Blacks To Be Comics Superheroes -- Five Publishers To Promote Positive Role Models

SAN JOSE, Calif. - Slide over Spiderman. Move your bulk, Hulk. Here come the ebony warriors.

Five black publishers of comic books plan to promote nonwhite superheroes to offer positive role models for blacks. They have formed ANIA, an association of black comic-book publishers, and will begin shipping comic books with black heroes to the nation's 5,000 comics stores in February.

Ebony Warrior; Purge; The Original Man; Heru: Son of Ausar; and Zwanna: Son of Zulu will join several black characters already in comics produced by market leaders Marvel and DC Comics.

But the new black heroes will offer what ANIA founder and President Eric Griffin said is a more "Afro-centric" perspective.

ANIA is a Swahili word meaning to protect and defend. "We feel we are protecting our views and our way of life," Griffin said.

Comic Books by ANIA's members have appeared in black and white over the past two years in black bookstores. Starting in February, they will appear in full color under one ANIA imprint and be distributed nationwide, Griffin said.

ANIA, based in Sunnyvale, claims that existing heroes don't always offer positive role models for black youngsters.

"Most of them are hoodlums and thugs without any direction," said Griffin, a 24-year-old former engineer with Apple Computer.

ANIA's comics will focus on the African roots of American blacks as well as issues such as AIDS, racism, guns and violence. Their goal is to instill in their young readers a sense of hope and a belief in their self-worth.

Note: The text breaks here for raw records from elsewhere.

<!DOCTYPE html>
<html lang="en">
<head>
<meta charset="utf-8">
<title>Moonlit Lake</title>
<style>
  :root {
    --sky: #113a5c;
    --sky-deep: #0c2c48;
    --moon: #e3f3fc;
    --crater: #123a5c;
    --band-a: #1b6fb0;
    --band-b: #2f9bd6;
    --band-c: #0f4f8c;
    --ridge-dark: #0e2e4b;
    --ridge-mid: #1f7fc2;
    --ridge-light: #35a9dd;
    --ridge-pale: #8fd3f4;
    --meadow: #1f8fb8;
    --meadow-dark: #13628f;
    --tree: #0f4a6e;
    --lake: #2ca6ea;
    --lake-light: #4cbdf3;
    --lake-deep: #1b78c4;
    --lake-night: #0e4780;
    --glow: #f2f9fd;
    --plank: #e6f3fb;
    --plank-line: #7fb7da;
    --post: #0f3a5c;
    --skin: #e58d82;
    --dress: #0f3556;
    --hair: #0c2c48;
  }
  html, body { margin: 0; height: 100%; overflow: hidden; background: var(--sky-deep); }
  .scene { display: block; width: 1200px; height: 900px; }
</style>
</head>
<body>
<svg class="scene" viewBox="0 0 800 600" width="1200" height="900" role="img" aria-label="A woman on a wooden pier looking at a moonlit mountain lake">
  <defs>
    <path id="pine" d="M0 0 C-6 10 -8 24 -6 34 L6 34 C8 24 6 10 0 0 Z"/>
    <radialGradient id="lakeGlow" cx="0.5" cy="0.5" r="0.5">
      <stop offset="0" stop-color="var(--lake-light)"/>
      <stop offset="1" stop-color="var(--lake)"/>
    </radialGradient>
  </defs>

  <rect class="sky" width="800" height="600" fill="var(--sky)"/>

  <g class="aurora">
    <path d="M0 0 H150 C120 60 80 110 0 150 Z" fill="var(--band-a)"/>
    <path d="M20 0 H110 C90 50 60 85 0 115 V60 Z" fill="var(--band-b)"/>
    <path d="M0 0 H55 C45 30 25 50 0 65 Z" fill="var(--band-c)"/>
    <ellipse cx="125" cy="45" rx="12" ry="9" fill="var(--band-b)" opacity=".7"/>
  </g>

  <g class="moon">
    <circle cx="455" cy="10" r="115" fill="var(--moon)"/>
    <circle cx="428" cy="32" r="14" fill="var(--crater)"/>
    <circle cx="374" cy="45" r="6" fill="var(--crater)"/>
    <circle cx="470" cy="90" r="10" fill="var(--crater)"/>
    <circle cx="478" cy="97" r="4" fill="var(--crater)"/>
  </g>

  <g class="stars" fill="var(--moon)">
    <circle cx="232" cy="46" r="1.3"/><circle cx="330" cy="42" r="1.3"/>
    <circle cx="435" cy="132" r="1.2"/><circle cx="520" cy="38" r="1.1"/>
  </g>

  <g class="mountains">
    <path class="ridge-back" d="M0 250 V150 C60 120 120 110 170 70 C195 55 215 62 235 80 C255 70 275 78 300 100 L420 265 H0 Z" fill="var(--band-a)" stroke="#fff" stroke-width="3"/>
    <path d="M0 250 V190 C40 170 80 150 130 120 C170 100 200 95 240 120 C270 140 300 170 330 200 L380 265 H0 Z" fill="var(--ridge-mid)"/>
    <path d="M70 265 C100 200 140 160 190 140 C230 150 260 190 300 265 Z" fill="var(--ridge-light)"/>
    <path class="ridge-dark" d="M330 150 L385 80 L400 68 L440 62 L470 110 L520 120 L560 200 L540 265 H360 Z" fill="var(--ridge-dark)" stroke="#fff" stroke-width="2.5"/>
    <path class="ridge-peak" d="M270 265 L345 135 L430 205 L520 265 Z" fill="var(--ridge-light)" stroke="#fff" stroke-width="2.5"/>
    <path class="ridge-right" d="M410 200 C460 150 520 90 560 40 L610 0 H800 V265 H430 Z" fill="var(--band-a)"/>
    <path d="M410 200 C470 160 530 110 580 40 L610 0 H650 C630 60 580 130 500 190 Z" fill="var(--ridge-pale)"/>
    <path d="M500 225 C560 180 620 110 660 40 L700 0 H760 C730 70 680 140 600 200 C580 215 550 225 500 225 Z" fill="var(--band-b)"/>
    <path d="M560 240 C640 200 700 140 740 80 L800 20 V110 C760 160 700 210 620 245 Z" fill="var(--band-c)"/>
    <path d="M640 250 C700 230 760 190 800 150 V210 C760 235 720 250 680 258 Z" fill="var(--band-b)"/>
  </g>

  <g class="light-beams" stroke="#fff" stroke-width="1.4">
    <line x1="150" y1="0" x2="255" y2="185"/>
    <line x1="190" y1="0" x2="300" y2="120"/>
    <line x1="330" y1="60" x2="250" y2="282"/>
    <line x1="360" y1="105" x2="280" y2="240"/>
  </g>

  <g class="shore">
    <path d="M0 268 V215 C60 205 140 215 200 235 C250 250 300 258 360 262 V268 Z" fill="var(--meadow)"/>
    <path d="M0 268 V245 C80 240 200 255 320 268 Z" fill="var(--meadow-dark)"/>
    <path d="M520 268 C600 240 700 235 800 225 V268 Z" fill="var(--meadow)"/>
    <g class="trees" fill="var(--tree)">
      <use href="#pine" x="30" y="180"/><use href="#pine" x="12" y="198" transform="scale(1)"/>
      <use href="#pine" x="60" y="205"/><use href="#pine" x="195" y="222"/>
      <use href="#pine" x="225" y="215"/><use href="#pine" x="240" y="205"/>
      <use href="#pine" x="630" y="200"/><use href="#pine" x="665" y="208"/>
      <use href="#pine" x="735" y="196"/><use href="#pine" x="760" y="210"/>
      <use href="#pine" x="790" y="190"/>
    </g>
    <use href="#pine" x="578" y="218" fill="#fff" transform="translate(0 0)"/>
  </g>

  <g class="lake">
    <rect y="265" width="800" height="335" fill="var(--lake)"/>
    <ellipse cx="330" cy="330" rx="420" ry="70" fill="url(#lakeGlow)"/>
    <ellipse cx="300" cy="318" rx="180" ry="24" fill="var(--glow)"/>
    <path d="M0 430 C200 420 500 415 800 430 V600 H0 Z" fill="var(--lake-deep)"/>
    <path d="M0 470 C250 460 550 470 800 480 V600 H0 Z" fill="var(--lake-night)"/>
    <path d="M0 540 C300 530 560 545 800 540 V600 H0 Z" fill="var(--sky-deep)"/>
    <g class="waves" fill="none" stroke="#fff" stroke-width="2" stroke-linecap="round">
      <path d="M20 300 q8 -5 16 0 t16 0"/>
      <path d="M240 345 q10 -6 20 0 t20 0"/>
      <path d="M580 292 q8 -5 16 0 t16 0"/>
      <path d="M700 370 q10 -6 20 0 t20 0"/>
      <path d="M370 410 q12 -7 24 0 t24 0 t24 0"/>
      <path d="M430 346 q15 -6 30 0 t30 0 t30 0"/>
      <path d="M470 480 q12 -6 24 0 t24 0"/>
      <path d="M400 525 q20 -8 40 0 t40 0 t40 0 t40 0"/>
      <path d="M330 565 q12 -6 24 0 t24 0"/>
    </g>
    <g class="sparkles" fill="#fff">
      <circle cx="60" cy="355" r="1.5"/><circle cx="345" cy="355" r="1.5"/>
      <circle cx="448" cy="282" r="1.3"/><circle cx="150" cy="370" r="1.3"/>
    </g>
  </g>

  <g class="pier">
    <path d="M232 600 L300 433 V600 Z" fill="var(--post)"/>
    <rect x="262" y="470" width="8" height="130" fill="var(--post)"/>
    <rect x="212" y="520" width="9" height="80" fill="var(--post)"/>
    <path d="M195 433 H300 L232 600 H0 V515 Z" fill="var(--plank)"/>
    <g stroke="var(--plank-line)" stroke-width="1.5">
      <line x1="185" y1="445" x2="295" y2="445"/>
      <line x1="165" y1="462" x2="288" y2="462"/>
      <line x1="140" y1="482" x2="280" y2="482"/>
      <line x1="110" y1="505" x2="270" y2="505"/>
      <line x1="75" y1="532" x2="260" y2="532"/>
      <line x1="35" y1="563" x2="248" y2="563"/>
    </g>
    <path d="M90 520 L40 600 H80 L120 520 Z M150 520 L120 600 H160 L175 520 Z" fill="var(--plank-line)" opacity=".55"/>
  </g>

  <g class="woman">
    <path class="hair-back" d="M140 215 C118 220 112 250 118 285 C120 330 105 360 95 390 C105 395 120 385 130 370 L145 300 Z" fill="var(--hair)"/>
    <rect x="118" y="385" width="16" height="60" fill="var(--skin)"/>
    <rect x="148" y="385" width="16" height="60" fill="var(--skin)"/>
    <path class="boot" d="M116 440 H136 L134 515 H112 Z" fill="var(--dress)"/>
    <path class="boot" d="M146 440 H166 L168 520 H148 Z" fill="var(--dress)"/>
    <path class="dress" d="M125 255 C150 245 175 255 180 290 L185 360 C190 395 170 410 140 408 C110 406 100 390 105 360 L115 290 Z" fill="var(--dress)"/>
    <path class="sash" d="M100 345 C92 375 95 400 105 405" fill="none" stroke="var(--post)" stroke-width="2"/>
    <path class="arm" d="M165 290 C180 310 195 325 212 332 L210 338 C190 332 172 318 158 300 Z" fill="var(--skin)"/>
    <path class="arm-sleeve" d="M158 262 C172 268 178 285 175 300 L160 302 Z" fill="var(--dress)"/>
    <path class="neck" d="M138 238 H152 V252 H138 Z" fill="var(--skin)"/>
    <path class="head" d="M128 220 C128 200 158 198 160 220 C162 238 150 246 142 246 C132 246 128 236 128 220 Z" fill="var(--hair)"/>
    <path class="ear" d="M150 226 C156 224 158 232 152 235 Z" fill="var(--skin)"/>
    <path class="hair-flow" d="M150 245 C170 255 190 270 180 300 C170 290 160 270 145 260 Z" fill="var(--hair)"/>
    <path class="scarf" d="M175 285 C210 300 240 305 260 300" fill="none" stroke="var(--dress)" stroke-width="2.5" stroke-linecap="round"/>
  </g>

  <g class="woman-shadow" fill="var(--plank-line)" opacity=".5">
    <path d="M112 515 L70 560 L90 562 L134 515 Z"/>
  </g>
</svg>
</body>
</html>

Heru: Son of Ausar takes place in Kemet, an African name for ancient Egypt. Ebony Warrior battles bad guys but is educated, interested in history and reads.